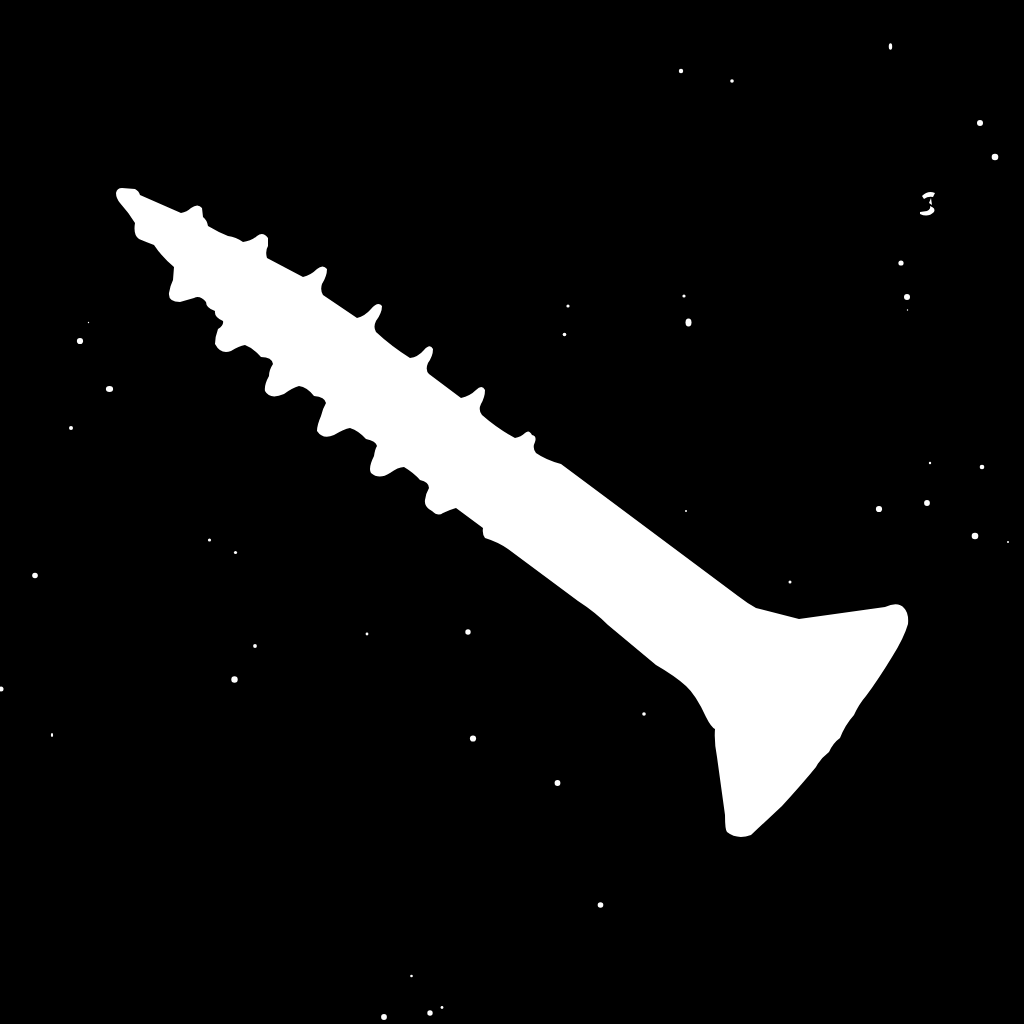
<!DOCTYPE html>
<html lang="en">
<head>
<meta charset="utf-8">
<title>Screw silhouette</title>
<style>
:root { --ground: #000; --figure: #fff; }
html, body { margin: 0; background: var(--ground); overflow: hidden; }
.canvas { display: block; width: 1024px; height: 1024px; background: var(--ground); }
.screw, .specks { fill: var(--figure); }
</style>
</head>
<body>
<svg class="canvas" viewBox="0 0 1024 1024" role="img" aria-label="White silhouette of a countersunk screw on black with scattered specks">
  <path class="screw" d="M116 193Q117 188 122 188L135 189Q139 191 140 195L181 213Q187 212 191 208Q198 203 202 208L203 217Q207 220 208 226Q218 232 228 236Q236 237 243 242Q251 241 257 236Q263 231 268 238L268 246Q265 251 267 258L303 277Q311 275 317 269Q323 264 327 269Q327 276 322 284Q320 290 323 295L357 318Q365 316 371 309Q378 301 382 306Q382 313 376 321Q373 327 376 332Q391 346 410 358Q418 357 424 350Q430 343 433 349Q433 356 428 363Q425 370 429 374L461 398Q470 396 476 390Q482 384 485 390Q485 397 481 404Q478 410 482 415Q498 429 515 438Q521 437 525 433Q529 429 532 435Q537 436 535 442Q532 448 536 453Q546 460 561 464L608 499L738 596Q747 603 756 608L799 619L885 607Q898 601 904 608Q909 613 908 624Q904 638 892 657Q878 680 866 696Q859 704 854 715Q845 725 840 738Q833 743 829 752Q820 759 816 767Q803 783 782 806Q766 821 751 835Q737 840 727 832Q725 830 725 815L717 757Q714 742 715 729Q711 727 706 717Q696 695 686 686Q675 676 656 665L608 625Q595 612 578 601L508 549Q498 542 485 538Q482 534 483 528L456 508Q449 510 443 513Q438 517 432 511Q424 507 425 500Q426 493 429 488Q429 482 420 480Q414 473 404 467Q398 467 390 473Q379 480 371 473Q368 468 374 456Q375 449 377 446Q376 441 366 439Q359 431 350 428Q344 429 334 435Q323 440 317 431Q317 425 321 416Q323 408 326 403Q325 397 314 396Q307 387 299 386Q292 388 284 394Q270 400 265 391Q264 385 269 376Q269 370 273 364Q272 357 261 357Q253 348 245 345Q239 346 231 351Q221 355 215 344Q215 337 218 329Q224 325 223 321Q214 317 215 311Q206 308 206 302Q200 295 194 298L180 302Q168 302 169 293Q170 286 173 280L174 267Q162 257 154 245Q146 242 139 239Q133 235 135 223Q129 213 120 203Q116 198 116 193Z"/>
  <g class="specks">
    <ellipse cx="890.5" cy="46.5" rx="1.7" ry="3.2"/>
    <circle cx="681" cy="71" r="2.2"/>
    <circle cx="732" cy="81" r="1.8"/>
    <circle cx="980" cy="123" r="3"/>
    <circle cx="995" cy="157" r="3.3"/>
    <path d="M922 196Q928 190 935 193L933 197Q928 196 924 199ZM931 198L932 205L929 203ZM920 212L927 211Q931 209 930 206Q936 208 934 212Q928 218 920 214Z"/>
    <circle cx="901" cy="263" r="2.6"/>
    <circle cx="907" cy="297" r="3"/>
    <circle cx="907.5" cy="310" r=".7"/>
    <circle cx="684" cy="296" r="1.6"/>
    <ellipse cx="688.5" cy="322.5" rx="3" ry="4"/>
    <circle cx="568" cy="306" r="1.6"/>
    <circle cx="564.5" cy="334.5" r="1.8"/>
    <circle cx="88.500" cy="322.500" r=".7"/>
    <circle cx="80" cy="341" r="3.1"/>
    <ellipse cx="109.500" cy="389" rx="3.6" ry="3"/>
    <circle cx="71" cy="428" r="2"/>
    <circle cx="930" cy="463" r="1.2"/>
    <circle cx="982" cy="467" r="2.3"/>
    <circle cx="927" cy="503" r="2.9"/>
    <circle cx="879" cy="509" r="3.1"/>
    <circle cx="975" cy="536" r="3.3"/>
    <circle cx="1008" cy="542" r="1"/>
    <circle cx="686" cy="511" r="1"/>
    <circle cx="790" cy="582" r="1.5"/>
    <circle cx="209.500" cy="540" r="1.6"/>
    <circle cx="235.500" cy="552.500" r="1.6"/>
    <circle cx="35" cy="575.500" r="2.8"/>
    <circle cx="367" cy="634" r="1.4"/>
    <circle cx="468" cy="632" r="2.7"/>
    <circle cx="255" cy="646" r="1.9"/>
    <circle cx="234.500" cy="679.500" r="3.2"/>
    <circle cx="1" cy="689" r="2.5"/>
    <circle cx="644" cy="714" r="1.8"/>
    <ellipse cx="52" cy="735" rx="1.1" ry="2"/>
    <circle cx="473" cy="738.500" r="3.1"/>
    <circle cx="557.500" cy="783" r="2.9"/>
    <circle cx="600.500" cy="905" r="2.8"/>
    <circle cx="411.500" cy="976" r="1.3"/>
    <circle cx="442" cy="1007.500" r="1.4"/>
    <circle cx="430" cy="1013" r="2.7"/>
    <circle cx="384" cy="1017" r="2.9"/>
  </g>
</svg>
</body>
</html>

==

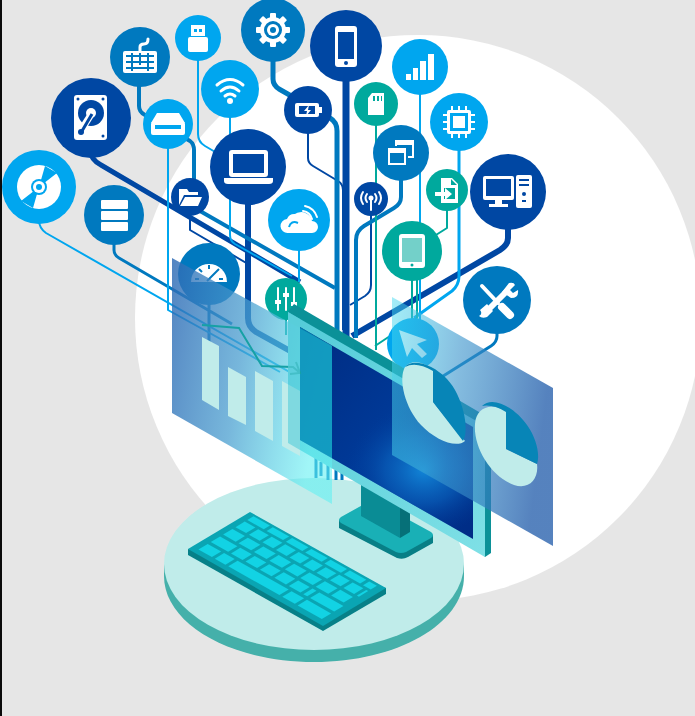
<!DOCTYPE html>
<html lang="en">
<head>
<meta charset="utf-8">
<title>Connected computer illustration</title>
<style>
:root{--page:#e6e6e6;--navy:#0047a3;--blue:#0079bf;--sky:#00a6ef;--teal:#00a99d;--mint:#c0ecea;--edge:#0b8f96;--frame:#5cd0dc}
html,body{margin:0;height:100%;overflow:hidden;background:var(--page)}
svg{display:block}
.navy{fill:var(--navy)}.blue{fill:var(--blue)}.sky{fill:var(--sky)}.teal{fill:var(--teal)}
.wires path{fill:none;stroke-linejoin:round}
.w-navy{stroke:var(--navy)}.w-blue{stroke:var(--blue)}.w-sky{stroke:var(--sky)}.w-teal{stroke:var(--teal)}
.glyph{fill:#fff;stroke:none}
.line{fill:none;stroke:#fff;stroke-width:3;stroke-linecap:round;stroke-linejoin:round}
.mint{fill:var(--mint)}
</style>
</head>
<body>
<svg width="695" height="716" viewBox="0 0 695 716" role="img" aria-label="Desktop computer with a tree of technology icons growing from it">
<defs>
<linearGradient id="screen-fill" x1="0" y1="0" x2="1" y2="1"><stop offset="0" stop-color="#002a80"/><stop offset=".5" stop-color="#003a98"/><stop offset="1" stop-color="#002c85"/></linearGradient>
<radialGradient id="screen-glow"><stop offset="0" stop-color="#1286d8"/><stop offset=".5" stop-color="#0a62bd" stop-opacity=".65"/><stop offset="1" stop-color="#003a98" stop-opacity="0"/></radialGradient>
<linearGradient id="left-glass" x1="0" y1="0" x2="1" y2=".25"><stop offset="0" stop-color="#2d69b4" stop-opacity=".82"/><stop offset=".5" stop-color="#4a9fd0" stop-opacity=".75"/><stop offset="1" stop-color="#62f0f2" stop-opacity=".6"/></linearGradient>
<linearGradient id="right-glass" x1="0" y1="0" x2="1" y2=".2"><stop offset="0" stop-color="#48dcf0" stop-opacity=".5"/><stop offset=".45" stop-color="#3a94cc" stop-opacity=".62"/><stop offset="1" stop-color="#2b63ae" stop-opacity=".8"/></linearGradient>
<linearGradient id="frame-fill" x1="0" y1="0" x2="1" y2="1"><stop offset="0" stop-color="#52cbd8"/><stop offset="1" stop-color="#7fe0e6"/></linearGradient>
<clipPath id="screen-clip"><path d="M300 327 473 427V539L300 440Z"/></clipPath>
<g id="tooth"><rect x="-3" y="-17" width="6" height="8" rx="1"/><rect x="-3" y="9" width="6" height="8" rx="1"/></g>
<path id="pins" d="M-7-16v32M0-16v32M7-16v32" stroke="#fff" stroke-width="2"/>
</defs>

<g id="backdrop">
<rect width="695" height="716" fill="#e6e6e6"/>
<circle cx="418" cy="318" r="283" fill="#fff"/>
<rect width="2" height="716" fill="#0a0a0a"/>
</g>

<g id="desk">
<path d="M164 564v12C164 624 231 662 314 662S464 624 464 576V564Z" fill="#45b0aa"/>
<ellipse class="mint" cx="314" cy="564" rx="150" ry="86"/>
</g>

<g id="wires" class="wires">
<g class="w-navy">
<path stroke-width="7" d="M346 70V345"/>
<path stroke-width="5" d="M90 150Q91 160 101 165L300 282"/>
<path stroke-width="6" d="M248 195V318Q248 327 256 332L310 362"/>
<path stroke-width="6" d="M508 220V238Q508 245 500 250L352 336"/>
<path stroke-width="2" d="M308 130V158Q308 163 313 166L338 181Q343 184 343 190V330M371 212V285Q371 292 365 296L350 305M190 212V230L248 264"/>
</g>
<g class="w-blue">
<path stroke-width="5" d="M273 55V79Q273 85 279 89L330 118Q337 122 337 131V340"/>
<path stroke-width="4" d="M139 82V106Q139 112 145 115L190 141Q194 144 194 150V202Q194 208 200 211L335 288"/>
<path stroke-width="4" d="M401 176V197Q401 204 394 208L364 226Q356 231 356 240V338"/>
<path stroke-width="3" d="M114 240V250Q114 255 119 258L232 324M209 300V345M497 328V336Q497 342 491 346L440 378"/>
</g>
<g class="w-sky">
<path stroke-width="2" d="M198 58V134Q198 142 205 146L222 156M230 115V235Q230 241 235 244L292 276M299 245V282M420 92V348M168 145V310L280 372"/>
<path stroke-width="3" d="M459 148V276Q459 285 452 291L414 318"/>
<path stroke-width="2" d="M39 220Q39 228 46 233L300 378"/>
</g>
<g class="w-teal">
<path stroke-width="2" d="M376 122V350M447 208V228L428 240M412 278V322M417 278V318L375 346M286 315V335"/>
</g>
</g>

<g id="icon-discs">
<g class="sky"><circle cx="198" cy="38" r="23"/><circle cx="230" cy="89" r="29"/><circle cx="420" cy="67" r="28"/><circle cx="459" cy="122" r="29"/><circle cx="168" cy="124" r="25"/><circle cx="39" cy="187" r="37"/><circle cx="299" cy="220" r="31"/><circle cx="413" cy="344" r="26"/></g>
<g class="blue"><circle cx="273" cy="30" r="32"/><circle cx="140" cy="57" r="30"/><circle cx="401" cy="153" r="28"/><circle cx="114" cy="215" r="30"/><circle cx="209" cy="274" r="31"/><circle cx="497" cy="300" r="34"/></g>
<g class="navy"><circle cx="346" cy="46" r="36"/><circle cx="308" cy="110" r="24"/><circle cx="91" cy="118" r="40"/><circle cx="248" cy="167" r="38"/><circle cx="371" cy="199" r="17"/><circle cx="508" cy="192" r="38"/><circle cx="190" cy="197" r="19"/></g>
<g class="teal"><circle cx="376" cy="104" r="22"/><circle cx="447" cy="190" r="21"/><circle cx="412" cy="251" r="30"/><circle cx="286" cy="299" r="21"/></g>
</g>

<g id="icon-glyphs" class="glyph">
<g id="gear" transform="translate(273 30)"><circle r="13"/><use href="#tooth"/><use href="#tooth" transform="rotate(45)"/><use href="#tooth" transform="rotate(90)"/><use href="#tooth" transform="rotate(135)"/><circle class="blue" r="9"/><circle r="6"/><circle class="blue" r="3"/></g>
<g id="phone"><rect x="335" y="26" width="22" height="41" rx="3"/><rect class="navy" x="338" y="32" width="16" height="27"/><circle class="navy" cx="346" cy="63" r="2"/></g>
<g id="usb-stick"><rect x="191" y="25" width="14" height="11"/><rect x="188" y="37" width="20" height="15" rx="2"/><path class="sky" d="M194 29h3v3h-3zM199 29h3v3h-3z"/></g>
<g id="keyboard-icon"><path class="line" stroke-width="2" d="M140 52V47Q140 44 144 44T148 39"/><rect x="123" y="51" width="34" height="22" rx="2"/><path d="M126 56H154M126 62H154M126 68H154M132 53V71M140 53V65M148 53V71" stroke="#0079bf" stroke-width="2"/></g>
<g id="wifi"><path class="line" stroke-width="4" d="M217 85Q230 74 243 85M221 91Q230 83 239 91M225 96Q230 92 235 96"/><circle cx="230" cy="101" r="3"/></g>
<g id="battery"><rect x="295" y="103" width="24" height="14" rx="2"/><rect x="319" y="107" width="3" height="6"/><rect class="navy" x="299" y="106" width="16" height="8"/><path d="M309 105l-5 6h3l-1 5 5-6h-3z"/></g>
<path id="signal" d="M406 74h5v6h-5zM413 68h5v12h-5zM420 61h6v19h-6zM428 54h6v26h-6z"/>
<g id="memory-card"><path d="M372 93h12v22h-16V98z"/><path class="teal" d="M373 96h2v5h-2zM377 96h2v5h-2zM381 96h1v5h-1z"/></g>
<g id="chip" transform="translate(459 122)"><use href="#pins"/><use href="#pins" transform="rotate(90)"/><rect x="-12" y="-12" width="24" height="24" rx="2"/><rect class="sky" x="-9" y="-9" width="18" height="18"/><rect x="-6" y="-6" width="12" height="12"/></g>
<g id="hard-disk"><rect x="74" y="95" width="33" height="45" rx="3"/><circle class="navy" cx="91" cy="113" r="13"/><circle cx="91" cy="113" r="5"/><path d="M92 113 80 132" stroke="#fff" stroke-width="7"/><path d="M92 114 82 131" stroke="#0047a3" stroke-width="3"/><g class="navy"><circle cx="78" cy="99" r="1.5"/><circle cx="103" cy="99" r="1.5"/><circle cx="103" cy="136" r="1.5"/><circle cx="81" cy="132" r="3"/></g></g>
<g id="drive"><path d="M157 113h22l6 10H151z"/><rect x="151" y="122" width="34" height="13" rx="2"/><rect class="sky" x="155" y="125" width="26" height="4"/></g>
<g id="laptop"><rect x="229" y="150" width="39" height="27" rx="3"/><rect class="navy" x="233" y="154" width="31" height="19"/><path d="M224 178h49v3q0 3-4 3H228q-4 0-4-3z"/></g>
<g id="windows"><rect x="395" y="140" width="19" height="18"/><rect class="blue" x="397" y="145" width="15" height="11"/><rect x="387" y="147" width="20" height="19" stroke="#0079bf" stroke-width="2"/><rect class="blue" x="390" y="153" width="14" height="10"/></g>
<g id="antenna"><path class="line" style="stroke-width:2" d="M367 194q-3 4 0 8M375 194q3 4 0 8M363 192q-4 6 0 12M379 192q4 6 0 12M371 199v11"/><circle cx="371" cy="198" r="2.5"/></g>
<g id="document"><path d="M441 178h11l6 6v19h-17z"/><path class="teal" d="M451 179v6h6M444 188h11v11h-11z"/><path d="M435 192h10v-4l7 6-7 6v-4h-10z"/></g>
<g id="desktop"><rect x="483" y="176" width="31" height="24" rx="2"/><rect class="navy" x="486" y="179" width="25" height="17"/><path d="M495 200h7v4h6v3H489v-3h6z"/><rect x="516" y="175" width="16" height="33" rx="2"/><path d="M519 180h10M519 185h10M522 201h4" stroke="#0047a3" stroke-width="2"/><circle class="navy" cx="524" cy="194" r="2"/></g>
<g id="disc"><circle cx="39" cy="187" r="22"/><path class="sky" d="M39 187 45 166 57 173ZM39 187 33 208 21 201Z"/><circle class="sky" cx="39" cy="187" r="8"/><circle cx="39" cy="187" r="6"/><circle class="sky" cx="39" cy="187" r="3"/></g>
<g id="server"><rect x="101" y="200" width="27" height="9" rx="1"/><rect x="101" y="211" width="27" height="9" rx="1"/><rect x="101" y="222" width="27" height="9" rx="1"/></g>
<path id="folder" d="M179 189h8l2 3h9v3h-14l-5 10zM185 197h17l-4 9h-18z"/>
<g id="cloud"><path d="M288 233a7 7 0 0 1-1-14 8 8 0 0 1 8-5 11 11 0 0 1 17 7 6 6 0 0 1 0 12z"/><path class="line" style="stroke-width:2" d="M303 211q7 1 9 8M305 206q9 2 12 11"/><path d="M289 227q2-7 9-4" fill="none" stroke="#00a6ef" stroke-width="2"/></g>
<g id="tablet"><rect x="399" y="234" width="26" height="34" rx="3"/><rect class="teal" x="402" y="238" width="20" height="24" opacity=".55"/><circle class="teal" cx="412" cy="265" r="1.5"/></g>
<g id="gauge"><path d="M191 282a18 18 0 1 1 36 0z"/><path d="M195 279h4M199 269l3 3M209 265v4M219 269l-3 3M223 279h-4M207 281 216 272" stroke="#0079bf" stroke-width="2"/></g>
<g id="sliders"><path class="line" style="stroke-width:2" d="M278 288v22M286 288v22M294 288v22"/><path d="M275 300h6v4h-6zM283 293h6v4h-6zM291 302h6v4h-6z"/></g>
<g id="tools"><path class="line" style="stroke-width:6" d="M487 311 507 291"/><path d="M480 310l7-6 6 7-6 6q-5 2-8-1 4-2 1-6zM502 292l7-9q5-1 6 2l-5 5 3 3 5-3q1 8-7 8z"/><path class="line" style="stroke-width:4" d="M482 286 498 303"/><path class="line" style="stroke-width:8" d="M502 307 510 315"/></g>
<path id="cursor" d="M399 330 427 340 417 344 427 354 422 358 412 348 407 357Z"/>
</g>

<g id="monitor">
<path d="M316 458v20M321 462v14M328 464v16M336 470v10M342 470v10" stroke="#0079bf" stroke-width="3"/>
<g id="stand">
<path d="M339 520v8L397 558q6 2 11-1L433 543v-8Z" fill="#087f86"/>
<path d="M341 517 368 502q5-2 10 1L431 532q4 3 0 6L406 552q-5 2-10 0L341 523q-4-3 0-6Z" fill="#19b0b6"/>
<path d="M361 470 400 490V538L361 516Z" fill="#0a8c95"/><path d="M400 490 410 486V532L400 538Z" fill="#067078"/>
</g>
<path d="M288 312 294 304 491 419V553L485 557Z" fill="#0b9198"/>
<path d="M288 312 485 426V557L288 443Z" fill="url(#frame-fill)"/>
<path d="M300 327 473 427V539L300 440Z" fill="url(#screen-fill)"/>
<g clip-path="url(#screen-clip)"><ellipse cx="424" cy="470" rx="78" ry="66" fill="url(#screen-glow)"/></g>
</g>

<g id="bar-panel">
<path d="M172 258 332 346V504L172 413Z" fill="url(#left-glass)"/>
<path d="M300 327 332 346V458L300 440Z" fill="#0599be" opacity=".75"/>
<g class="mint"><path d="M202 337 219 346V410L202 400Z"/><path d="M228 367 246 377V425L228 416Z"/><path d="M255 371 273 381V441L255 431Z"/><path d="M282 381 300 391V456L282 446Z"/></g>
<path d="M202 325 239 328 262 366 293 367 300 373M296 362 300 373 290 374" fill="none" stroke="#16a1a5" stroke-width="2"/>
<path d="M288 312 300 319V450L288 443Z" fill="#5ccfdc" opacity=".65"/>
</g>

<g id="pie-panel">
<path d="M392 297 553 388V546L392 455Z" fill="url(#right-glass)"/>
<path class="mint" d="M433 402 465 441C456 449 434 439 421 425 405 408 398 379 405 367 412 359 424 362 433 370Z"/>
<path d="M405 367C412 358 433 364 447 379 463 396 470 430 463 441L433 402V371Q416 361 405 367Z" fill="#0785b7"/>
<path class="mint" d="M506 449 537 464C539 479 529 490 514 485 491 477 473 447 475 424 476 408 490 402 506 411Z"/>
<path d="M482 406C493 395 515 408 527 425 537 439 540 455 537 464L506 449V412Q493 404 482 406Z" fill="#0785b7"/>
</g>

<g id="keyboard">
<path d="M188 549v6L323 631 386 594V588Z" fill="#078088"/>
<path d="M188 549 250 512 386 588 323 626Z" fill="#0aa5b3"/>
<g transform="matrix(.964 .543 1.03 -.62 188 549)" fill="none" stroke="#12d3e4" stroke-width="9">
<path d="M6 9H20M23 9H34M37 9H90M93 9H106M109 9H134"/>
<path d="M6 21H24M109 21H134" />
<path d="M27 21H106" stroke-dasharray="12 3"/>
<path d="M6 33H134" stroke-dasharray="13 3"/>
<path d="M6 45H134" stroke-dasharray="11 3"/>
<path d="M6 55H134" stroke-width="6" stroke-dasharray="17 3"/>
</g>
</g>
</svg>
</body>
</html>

» Prompt
In how many lines of the material does the word "screen" occur? Reply with only that number.

» Finished exercise
5